- _Directions for this task_:
For the material that follows, return exactly the lines from the one with "color: var(--placeholder); font-size: 12px;" through the one with "li + li span", both ends included.

[Available data — start]

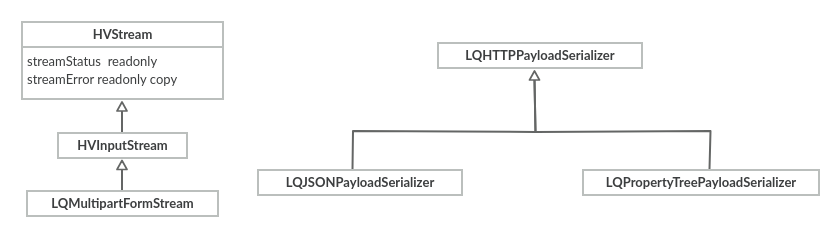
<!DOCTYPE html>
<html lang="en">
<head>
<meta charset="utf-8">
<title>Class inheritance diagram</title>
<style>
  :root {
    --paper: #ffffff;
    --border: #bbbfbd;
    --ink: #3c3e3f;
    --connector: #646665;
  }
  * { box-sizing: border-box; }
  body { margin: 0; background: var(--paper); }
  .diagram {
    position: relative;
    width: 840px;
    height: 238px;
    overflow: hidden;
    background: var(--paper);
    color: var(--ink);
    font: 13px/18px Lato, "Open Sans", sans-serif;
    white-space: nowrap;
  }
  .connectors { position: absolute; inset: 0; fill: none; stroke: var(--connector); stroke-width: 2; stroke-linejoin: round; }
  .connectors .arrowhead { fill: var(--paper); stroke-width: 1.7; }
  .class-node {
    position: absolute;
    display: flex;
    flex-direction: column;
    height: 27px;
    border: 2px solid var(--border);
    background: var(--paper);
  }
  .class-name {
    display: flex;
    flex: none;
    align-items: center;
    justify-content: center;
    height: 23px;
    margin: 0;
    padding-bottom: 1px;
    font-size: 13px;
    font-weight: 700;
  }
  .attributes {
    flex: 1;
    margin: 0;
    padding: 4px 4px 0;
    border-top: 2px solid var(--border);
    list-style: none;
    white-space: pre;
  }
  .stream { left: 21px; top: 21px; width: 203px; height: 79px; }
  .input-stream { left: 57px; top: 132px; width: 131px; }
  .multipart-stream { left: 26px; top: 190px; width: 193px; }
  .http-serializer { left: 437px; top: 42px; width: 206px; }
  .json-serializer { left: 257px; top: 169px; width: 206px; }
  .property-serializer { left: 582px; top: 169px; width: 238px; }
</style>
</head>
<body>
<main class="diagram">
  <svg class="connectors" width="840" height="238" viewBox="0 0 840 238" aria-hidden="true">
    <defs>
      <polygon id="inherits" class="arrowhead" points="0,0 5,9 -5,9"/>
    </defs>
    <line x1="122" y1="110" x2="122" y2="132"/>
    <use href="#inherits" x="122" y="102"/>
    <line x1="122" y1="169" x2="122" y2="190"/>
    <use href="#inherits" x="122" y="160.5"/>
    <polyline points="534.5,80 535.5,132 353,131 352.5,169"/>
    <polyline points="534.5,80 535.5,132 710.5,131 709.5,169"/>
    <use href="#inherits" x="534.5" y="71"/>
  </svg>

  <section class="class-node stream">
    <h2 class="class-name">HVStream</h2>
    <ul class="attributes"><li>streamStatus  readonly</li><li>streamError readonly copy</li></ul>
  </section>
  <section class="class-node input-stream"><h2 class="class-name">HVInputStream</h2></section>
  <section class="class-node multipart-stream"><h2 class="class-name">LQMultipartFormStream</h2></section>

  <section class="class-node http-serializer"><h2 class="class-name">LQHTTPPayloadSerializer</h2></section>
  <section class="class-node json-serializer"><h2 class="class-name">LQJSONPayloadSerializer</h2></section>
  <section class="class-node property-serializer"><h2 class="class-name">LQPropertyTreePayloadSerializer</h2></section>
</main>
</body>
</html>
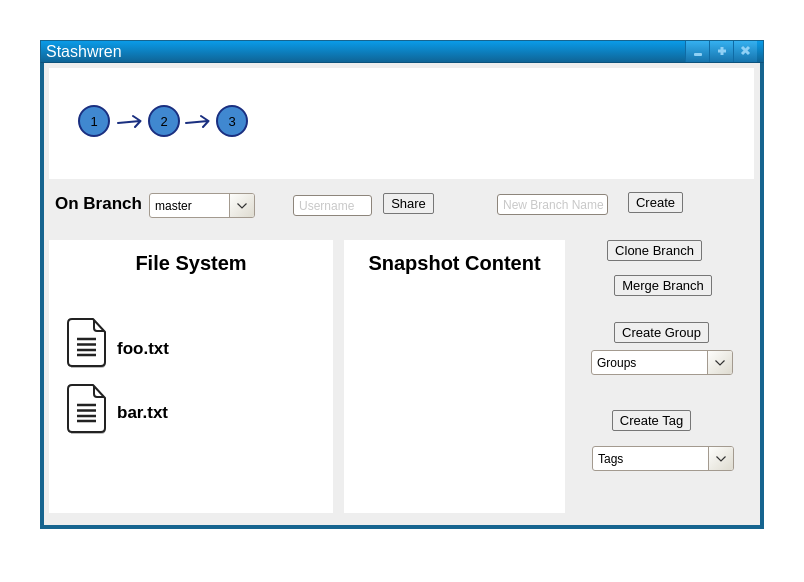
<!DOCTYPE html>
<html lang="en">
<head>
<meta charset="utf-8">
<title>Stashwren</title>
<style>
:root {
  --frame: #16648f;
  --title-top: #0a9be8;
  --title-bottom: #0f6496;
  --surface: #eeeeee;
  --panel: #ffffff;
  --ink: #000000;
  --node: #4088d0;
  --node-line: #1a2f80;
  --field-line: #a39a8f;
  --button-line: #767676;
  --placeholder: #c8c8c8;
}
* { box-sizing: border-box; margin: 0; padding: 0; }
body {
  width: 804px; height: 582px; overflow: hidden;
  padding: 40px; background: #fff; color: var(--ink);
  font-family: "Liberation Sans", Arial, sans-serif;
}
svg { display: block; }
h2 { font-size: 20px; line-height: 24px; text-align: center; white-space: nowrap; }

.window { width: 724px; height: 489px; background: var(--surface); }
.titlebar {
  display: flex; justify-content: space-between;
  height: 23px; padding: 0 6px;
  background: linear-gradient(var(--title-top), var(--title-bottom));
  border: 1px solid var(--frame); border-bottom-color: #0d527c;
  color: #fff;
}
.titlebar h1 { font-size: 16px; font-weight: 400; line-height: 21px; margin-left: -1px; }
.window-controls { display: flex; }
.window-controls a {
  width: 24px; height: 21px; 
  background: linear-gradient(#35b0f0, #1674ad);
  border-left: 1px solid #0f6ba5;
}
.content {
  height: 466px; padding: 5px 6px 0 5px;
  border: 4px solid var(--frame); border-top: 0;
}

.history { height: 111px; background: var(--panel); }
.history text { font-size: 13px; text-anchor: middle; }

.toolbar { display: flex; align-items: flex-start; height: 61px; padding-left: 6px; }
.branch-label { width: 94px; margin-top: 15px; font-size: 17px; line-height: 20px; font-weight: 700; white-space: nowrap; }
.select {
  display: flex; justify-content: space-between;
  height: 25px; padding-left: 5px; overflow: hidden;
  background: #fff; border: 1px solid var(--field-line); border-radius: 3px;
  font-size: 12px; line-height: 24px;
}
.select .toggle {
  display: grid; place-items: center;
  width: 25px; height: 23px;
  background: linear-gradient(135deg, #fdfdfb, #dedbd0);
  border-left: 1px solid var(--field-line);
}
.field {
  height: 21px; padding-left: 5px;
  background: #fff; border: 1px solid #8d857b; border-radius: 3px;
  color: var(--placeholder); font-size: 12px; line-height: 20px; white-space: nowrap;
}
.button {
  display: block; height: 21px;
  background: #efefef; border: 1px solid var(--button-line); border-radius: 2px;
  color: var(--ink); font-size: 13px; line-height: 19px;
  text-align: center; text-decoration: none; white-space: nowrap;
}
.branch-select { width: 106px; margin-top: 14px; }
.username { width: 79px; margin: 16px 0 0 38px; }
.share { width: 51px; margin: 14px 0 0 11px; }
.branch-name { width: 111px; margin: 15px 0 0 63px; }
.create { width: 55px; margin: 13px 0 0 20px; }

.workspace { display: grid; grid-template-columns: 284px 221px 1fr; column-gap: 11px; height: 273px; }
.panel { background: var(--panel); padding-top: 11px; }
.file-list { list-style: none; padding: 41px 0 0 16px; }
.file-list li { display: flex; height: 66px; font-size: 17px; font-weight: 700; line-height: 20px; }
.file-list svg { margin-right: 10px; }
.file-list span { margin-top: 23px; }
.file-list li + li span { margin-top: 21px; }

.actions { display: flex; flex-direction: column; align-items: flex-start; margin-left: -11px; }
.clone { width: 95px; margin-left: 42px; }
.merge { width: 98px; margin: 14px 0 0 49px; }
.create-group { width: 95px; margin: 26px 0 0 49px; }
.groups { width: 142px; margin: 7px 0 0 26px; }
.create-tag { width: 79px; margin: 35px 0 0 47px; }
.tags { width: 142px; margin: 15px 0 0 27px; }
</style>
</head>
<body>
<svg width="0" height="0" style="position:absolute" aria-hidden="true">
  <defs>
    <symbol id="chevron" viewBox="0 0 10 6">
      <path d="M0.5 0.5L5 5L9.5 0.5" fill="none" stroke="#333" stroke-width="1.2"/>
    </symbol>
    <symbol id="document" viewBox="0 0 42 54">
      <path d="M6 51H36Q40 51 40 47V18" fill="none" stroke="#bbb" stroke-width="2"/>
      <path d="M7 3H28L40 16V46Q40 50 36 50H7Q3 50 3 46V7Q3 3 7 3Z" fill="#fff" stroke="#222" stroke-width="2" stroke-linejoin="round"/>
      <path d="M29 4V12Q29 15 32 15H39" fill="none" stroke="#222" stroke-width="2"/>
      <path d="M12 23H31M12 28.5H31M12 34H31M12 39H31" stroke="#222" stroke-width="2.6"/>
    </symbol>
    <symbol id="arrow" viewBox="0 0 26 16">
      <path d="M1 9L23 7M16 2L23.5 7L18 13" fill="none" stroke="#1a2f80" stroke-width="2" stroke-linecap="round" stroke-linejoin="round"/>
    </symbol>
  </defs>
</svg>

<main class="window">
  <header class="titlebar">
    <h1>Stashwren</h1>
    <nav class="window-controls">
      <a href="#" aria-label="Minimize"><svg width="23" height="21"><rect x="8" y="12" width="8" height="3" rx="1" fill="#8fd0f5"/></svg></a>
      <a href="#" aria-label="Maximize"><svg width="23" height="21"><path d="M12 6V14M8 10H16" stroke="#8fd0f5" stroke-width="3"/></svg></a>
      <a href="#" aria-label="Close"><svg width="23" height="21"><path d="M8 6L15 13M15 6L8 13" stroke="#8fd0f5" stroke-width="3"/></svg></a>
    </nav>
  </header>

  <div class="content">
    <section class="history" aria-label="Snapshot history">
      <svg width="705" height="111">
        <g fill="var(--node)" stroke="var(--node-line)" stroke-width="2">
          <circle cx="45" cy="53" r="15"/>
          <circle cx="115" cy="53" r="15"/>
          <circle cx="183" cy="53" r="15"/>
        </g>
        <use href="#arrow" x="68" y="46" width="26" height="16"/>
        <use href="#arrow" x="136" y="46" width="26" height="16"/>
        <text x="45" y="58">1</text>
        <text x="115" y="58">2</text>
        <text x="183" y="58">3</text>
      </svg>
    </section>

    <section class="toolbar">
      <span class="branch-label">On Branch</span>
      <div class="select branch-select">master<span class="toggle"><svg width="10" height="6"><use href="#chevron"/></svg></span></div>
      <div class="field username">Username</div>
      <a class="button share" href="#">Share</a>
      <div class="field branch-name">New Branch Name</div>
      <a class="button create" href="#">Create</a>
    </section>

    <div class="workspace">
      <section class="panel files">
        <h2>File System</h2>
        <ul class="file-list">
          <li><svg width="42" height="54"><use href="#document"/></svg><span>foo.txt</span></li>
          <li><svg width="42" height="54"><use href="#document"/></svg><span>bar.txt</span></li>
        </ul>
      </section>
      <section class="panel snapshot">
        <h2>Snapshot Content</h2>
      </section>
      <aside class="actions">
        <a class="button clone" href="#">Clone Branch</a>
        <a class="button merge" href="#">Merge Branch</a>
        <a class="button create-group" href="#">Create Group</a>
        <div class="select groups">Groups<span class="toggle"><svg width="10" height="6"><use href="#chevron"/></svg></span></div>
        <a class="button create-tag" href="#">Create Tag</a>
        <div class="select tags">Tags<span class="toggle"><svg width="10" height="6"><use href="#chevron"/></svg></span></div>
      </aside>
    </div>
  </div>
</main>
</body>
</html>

[Available data — finish]

- _Answer to this problem_:
  color: var(--placeholder); font-size: 12px; line-height: 20px; white-space: nowrap;
}
.button {
  display: block; height: 21px;
  background: #efefef; border: 1px solid var(--button-line); border-radius: 2px;
  color: var(--ink); font-size: 13px; line-height: 19px;
  text-align: center; text-decoration: none; white-space: nowrap;
}
.branch-select { width: 106px; margin-top: 14px; }
.username { width: 79px; margin: 16px 0 0 38px; }
.share { width: 51px; margin: 14px 0 0 11px; }
.branch-name { width: 111px; margin: 15px 0 0 63px; }
.create { width: 55px; margin: 13px 0 0 20px; }

.workspace { display: grid; grid-template-columns: 284px 221px 1fr; column-gap: 11px; height: 273px; }
.panel { background: var(--panel); padding-top: 11px; }
.file-list { list-style: none; padding: 41px 0 0 16px; }
.file-list li { display: flex; height: 66px; font-size: 17px; font-weight: 700; line-height: 20px; }
.file-list svg { margin-right: 10px; }
.file-list span { margin-top: 23px; }
.file-list li + li span { margin-top: 21px; }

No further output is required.